# Stored data
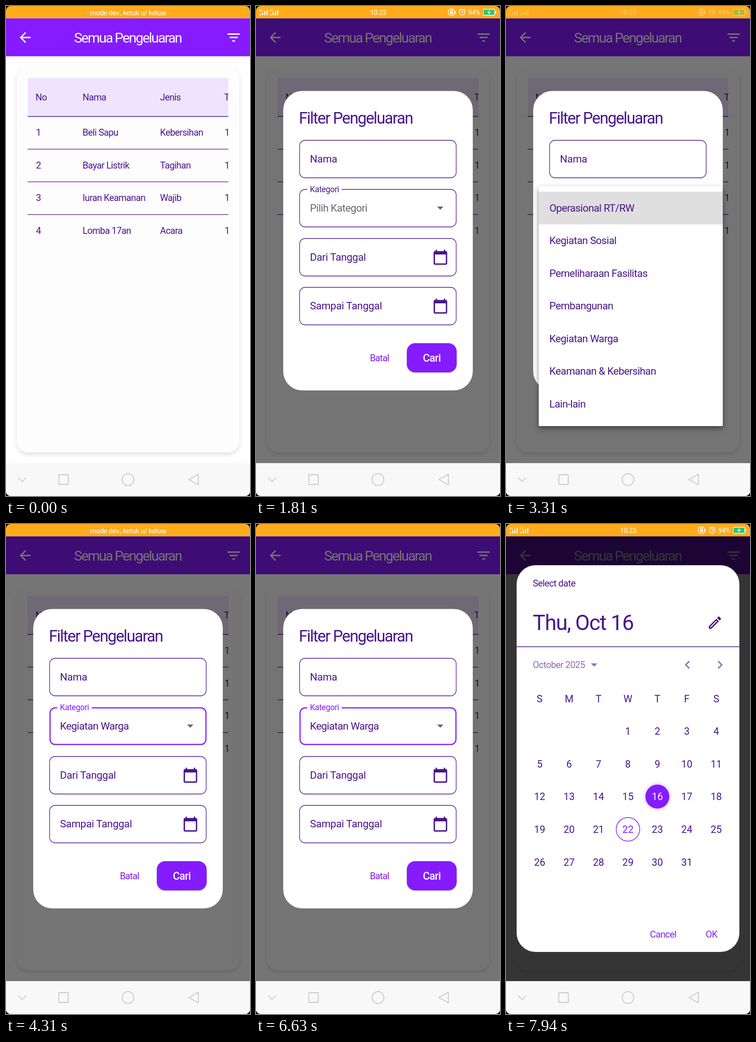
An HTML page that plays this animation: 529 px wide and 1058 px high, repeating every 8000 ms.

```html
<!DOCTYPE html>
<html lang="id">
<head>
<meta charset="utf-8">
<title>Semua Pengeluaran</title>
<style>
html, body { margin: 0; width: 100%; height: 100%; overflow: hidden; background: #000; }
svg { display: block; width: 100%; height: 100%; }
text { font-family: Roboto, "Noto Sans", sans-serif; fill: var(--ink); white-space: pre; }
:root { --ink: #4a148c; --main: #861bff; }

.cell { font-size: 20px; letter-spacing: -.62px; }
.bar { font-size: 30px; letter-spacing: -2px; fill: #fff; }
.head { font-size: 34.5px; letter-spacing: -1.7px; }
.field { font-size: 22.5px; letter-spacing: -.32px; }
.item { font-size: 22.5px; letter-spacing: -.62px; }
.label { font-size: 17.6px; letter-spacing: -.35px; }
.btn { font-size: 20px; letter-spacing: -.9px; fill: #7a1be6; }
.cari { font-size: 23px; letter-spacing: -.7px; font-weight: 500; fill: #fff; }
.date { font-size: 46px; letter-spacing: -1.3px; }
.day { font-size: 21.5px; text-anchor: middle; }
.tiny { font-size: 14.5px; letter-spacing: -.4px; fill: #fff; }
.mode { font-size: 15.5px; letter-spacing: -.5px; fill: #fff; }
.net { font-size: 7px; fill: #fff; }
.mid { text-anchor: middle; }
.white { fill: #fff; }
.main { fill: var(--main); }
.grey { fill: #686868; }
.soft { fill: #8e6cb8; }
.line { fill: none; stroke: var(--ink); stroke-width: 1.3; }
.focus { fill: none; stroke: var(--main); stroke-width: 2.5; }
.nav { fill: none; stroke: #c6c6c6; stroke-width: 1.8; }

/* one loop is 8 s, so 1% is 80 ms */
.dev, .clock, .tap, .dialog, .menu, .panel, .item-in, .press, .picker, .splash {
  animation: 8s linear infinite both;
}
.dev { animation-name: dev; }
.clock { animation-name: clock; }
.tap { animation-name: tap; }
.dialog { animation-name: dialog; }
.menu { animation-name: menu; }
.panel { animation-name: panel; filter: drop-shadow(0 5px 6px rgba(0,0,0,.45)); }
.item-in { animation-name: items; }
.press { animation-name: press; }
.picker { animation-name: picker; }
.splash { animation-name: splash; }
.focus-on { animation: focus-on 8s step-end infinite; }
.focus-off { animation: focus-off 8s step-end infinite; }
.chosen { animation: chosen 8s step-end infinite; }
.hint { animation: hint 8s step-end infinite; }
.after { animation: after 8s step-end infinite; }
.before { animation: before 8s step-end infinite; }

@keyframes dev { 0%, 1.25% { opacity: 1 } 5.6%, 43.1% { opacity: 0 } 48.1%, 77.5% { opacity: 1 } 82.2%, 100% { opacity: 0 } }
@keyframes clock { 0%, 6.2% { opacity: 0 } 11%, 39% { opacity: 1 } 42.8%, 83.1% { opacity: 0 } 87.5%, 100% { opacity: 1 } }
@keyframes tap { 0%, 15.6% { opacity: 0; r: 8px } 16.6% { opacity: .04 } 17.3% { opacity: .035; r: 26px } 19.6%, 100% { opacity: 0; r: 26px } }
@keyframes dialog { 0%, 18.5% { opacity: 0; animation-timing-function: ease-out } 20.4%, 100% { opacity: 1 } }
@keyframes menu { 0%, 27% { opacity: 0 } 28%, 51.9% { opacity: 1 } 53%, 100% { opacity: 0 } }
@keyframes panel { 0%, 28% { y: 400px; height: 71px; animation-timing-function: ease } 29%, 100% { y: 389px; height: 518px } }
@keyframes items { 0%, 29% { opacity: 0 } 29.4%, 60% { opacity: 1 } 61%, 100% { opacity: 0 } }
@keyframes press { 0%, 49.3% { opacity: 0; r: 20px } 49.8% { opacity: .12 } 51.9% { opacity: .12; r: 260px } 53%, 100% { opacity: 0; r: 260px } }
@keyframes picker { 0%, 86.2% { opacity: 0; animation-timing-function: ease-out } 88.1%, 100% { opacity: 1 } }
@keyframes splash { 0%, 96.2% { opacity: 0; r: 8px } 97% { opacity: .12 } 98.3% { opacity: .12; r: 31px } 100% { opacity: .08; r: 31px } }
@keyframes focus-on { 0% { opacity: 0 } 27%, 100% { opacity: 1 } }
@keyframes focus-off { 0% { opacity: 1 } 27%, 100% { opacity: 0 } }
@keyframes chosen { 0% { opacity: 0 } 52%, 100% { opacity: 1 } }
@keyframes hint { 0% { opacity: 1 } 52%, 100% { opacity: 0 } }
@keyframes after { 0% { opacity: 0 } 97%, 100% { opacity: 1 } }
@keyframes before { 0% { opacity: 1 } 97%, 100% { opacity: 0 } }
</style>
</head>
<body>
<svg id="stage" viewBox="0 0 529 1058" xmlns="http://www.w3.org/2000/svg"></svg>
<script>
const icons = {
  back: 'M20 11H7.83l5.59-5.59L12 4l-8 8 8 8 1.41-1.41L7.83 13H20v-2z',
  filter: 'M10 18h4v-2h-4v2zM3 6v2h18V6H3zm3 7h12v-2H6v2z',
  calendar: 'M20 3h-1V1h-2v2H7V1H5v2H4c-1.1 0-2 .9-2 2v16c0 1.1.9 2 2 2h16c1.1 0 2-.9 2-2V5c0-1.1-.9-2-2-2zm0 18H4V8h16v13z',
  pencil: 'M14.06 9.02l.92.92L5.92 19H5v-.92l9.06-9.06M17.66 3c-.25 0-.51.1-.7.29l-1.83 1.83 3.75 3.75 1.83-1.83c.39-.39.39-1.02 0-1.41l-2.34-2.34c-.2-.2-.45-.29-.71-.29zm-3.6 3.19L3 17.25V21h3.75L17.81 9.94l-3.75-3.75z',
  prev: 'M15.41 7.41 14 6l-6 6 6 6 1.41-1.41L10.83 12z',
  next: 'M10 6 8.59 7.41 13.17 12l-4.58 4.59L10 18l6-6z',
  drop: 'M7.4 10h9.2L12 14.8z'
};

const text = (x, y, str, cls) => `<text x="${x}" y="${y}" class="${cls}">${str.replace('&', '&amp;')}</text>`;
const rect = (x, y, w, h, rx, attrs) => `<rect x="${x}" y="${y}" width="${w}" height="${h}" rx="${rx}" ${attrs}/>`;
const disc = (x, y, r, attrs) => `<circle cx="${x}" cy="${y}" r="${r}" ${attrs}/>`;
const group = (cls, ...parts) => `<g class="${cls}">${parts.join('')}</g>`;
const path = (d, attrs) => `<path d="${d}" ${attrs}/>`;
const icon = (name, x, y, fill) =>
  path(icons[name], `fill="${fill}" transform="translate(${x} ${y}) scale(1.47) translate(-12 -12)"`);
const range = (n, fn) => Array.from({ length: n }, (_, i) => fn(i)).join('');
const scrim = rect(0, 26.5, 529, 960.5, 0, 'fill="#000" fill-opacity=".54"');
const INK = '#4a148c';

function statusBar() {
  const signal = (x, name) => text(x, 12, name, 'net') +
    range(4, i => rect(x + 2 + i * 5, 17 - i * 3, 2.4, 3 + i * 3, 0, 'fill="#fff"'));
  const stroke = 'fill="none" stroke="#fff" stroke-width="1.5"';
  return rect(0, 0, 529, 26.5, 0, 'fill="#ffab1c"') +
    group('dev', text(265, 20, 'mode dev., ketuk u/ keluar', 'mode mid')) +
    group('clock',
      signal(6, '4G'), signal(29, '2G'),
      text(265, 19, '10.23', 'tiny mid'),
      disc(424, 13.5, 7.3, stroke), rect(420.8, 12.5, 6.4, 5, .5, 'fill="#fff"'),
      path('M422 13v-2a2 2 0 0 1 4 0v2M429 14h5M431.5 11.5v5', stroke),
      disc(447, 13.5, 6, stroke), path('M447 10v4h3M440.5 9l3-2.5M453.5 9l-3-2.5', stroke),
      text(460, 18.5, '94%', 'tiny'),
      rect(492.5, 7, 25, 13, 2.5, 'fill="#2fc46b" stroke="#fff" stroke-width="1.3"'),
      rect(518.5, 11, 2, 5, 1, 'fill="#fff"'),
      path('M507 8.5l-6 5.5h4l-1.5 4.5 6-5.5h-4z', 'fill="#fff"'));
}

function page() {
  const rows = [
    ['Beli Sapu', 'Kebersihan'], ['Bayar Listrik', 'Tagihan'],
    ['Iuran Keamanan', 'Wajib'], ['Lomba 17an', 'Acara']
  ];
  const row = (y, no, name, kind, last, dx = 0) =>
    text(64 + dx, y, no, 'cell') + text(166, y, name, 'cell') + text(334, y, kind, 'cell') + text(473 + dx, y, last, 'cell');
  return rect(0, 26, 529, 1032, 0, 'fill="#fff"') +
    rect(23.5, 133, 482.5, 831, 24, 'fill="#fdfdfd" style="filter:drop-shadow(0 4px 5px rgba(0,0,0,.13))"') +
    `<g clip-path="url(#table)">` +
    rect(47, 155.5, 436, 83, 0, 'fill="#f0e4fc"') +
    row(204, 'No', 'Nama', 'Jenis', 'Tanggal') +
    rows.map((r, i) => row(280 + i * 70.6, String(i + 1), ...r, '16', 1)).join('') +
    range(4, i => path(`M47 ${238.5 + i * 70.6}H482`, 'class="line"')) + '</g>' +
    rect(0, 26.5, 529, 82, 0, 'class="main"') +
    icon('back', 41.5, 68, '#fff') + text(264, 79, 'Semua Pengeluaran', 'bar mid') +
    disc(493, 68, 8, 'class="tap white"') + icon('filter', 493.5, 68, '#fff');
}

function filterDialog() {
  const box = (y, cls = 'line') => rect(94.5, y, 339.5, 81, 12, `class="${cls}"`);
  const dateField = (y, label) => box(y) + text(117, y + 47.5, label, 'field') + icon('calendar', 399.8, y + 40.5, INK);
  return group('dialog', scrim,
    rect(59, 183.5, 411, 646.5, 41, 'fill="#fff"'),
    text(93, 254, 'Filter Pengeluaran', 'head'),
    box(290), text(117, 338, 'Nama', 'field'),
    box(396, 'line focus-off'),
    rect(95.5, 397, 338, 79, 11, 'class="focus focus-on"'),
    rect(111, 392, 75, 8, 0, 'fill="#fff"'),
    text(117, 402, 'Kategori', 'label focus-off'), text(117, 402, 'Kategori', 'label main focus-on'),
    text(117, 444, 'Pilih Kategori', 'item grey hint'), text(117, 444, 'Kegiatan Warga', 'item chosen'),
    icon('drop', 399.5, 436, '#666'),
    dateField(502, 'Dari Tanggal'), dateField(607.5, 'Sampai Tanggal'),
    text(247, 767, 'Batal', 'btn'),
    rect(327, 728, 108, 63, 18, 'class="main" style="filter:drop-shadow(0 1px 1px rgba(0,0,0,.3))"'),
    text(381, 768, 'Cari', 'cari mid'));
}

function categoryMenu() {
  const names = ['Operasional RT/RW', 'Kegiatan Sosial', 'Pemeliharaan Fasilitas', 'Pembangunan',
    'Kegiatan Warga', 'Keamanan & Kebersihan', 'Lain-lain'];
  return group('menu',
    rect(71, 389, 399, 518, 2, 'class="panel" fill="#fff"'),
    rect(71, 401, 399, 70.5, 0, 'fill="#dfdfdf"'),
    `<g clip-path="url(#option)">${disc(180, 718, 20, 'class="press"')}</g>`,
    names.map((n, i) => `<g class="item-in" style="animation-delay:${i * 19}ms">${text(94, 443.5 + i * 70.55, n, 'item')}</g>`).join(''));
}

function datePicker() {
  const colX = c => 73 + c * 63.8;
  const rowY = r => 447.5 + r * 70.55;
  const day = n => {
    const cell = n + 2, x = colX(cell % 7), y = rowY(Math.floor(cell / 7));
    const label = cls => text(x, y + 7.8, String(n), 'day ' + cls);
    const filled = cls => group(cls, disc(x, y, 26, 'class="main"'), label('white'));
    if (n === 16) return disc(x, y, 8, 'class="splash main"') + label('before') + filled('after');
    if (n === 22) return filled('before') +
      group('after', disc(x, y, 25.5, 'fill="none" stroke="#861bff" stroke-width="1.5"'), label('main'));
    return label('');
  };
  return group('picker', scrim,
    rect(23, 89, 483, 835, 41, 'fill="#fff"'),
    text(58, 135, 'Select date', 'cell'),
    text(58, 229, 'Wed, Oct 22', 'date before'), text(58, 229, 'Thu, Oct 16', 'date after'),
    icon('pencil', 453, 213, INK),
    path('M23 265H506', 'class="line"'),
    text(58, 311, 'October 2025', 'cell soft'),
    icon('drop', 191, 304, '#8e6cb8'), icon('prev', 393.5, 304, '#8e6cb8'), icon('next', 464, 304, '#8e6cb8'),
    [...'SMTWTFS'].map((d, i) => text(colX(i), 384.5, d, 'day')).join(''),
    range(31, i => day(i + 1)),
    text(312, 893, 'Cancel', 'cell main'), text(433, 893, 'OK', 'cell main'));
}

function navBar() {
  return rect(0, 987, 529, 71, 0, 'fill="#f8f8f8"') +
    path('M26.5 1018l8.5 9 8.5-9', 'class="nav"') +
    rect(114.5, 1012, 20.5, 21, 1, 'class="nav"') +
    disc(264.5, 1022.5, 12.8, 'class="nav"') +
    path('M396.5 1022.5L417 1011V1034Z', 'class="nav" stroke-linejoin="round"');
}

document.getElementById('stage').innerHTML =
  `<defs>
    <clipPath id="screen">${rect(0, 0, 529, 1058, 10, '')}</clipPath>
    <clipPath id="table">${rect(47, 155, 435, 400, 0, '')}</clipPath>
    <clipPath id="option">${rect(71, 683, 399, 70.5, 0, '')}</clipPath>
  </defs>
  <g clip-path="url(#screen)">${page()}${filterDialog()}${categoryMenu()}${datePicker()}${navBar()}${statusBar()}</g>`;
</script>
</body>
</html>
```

* * *

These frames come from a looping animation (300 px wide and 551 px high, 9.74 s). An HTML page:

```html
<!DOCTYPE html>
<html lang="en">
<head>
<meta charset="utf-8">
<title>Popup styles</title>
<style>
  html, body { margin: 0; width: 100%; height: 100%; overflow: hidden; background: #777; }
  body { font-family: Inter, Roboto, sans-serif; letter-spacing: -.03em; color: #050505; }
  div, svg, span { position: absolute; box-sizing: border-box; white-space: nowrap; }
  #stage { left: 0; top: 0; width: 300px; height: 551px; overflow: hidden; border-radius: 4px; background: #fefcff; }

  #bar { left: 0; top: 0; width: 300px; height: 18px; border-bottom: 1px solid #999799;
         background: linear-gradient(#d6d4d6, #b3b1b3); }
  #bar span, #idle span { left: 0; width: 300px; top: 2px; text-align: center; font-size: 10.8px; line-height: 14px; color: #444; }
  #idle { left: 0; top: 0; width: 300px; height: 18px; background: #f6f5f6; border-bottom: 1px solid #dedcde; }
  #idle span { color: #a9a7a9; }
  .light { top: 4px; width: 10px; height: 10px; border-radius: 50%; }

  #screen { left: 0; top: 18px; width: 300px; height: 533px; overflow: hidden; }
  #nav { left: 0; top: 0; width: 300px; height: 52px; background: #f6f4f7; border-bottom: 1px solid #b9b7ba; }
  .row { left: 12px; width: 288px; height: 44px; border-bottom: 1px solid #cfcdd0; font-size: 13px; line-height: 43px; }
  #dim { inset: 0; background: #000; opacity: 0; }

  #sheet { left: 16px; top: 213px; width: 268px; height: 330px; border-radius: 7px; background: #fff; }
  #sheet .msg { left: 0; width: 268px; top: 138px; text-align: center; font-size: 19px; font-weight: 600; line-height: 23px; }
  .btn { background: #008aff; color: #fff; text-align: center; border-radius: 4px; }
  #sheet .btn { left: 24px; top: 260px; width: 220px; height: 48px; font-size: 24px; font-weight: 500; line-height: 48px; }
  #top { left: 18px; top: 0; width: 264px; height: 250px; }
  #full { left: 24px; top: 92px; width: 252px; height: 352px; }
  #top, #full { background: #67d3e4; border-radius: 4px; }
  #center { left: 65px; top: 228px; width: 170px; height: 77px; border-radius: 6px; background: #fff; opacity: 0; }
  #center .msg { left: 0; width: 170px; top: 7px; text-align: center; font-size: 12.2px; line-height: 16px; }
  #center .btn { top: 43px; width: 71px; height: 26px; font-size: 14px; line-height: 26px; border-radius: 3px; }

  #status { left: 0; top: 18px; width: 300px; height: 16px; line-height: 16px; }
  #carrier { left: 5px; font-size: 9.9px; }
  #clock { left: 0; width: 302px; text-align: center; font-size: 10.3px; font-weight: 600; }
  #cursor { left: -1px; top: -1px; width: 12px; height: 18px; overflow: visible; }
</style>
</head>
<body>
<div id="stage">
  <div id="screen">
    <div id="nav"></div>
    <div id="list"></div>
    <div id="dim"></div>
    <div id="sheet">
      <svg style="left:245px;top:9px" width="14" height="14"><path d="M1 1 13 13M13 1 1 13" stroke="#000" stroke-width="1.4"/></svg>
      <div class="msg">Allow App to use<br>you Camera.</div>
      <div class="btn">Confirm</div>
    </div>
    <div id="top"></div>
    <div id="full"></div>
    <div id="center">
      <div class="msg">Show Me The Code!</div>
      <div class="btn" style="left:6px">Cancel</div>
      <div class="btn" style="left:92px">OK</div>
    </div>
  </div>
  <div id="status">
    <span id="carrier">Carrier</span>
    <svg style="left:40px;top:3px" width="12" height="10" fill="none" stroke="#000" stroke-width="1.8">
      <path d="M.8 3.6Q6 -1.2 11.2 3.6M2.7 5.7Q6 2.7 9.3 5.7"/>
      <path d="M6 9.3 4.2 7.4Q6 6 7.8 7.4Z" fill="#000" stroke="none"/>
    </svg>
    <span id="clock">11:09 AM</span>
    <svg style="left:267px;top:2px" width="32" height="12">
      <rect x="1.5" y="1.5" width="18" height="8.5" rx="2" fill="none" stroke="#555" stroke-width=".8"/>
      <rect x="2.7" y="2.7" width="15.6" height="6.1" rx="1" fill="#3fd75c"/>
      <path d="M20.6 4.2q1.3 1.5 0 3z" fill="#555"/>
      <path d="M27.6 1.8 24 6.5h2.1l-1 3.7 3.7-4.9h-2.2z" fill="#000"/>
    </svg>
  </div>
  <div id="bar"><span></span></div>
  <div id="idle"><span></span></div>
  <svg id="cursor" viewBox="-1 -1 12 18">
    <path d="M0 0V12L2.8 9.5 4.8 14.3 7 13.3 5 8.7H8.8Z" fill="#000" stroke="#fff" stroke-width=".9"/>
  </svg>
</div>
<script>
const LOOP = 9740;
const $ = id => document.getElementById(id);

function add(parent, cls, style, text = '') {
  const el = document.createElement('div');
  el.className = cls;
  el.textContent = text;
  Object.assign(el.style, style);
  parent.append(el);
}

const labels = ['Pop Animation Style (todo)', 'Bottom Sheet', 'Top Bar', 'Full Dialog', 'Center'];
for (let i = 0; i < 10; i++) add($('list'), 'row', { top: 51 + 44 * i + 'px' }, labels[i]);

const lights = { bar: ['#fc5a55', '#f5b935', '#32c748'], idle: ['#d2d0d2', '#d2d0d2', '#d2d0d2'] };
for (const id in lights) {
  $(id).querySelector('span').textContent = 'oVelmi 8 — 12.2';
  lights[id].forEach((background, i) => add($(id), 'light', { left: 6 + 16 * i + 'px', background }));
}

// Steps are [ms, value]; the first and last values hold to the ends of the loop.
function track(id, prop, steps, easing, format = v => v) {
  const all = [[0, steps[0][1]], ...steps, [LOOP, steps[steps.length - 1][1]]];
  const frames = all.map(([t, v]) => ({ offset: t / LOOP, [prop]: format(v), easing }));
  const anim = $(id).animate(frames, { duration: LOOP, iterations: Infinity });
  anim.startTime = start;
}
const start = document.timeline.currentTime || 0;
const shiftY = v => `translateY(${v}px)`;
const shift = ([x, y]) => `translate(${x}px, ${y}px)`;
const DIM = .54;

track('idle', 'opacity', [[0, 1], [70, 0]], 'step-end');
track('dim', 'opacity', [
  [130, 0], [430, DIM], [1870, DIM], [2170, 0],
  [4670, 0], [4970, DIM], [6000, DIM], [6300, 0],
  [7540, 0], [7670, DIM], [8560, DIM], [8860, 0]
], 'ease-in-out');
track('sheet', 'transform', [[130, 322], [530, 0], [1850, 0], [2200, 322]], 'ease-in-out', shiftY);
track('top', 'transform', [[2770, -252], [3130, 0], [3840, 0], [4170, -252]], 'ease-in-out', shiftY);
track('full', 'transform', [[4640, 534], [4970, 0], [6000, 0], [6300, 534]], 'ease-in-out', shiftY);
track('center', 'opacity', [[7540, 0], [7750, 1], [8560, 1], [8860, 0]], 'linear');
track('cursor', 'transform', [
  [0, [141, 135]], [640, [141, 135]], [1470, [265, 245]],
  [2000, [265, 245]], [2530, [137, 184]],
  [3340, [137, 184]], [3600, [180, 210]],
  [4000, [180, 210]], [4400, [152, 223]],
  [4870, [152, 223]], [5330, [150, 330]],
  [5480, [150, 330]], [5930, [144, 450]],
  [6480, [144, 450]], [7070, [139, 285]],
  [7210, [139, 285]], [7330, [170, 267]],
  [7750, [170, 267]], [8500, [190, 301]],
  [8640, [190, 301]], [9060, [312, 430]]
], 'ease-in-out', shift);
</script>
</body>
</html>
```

# Action item
Reproduce each line above that contains "shadow".

# Response box
.panel { animation-name: panel; filter: drop-shadow(0 5px 6px rgba(0,0,0,.45)); }
    rect(23.5, 133, 482.5, 831, 24, 'fill="#fdfdfd" style="filter:drop-shadow(0 4px 5px rgba(0,0,0,.13))"') +
    rect(327, 728, 108, 63, 18, 'class="main" style="filter:drop-shadow(0 1px 1px rgba(0,0,0,.3))"'),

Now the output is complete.